        A State plan must provide that the Medicaid agency must limit participation in the Medicaid program to providers who accept, as payment in full, the amount paid by the agency plus any deductible, coinsurance or copayment required by the plan to be paid by the individual.

In accordance with this requirement, W.Va. Code § 16-29D-4 (1991) provides, in pertinent part:

        (a) Except in instances involving the delivery of health care services immediately needed to resolve an imminent life-threatening medical or surgical emergency, the agreement by a health care provider to deliver services to a beneficiary of any department or division of the state which participates in a plan or plans developed under section three [§ 16-29D-3] of this article shall be considered to also include an agreement by that health care provider:

* * *

            (2) To accept as payment in full for the delivery of such services the amount specified in plan or plans or as determined by the plan or plans. In such instances, the health care provider shall bill the division or department, or such other person specified in the plan or plans, directly for the services. The health care provider shall not bill the beneficiary or any other person on behalf of the beneficiary and, except for deductibles or other payments specified in the applicable plan or plans, the beneficiary shall not be personally liable for any of the charges, including any balance claimed by the provider to be owed as being the difference between that provider's charge or charges and the amount payable by the applicable department or divisions.

Thus, a Medicaid provider cannot bill another source for the difference between the allowable Medicaid rate and the provider's customary rate.

        Although the parties disagree as to whether Ms. Flint is an employee of Coddington & Associates or an independent contractor, it is clear that Dr. Coddington's Medicaid provider agreement along with the applicable federal regulation and state statute cited above prohibit Ms. Flint from being paid for her services in excess of the Medicaid rate. Thus, this Court finds that the circuit court erred by ordering the DHHR to pay Ms. Flint for services at the rate of $75.00 per hour for Anthony and $90.00 per hour for Aaron.     

         Given the facts in this case, it is clear that the petitioners required the services of Ms. Flint. Moreover, the DHHR is required to provide such supportive services in abuse and neglect proceedings. W.Va. Code § 49-6-1 (1998). However, because Ms. Flint was working out of the offices of Dr. Coddington, a Medicaid provider, she is not entitled to payment for her services in excess of the Medicaid rate. Therefore, we grant the requested writ of mandamus, but direct the DHHR to pay Ms. Flint's invoices for therapeutic services rendered to the petitioners at the Medicaid rate applicable at the time the services were or are hereafter rendered.See footnote 2 2

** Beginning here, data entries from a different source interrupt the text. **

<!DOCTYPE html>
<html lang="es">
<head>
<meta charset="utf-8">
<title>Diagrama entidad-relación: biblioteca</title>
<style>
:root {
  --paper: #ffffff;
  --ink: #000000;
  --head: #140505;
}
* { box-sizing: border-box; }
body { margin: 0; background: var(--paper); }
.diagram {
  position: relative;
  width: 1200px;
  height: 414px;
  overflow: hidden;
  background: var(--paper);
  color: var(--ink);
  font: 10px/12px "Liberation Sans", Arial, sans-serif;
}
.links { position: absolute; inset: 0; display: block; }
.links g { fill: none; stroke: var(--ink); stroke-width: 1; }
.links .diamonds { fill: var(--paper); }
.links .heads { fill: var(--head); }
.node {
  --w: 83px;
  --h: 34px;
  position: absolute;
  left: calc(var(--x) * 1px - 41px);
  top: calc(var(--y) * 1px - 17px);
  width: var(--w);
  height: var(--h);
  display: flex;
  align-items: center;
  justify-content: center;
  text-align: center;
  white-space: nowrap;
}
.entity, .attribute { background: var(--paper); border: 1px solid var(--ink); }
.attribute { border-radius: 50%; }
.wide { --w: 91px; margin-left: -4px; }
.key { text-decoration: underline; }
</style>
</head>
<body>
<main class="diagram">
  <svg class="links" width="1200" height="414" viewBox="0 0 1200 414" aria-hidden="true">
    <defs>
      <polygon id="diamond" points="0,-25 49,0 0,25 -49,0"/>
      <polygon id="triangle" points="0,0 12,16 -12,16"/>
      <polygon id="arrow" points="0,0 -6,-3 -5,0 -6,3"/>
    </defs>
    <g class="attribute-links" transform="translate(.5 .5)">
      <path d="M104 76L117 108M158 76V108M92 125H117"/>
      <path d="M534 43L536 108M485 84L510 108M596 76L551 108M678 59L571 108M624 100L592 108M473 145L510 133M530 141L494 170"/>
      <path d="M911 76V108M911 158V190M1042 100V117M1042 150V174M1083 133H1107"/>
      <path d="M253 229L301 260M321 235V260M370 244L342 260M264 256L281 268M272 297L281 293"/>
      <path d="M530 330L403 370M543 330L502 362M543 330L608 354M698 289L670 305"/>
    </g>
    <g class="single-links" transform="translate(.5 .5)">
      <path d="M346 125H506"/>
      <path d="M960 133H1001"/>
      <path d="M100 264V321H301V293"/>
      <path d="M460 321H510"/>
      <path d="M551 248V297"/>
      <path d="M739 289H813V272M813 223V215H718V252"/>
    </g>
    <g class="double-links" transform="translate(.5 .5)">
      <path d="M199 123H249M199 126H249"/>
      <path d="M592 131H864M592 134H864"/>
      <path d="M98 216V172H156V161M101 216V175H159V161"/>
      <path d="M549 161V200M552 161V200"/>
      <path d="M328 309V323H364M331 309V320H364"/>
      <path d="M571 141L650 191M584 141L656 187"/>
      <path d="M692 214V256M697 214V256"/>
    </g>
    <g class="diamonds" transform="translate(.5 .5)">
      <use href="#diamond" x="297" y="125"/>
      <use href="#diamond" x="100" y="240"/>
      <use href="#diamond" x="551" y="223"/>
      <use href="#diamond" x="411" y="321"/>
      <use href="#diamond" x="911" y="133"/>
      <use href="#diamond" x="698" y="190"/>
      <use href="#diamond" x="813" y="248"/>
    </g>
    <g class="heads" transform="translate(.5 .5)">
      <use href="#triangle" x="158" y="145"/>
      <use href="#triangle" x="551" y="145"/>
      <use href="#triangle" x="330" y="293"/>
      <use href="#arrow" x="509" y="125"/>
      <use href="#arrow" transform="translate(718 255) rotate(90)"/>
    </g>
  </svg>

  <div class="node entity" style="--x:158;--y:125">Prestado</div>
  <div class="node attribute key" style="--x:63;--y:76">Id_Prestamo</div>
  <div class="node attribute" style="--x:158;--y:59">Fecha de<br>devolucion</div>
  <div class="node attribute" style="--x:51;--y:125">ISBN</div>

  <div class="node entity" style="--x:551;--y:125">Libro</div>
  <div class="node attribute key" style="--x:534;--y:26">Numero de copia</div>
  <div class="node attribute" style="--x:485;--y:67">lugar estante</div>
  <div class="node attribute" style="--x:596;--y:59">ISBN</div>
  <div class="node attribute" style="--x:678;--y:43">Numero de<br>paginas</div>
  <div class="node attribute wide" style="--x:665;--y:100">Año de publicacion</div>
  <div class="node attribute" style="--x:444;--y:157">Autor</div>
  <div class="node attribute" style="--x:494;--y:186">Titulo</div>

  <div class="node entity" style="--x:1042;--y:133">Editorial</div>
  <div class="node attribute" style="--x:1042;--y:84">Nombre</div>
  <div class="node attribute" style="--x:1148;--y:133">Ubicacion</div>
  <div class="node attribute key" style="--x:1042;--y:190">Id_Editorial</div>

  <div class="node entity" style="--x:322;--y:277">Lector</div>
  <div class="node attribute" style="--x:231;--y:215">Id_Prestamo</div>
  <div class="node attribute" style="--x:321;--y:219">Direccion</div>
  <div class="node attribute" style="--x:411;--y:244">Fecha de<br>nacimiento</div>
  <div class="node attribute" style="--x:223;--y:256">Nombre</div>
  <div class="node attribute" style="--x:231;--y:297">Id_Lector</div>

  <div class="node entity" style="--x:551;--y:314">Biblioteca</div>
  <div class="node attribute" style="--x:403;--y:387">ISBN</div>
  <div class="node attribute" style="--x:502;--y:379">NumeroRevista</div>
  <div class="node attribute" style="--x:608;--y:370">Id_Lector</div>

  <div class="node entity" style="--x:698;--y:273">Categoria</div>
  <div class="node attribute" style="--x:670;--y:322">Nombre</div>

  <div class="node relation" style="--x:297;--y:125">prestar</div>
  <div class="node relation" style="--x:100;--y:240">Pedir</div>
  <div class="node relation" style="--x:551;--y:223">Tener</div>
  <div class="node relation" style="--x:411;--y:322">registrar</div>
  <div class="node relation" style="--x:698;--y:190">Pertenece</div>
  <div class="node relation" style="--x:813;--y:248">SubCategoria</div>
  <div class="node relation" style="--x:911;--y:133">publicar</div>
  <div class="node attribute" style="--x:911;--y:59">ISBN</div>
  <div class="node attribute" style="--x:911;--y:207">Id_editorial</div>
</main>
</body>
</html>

                                     Writ granted as moulded.

Footnote: 1         1We follow our past practice in cases involving sensitive facts and do not use the last names of the parties. In the matter of Jonathan P., 182 W.Va. 302, 303 n.1, 387 S.E.2d 537, 538 n.1 (1989).
Footnote: 2         2We note that the DHHR paid some of Ms. Flint's invoices in excess of the Medicaid rate applicable at the time the services were rendered. In satisfying Ms. Flint's unpaid invoices, the DHHR is entitled to a credit for those overpayments.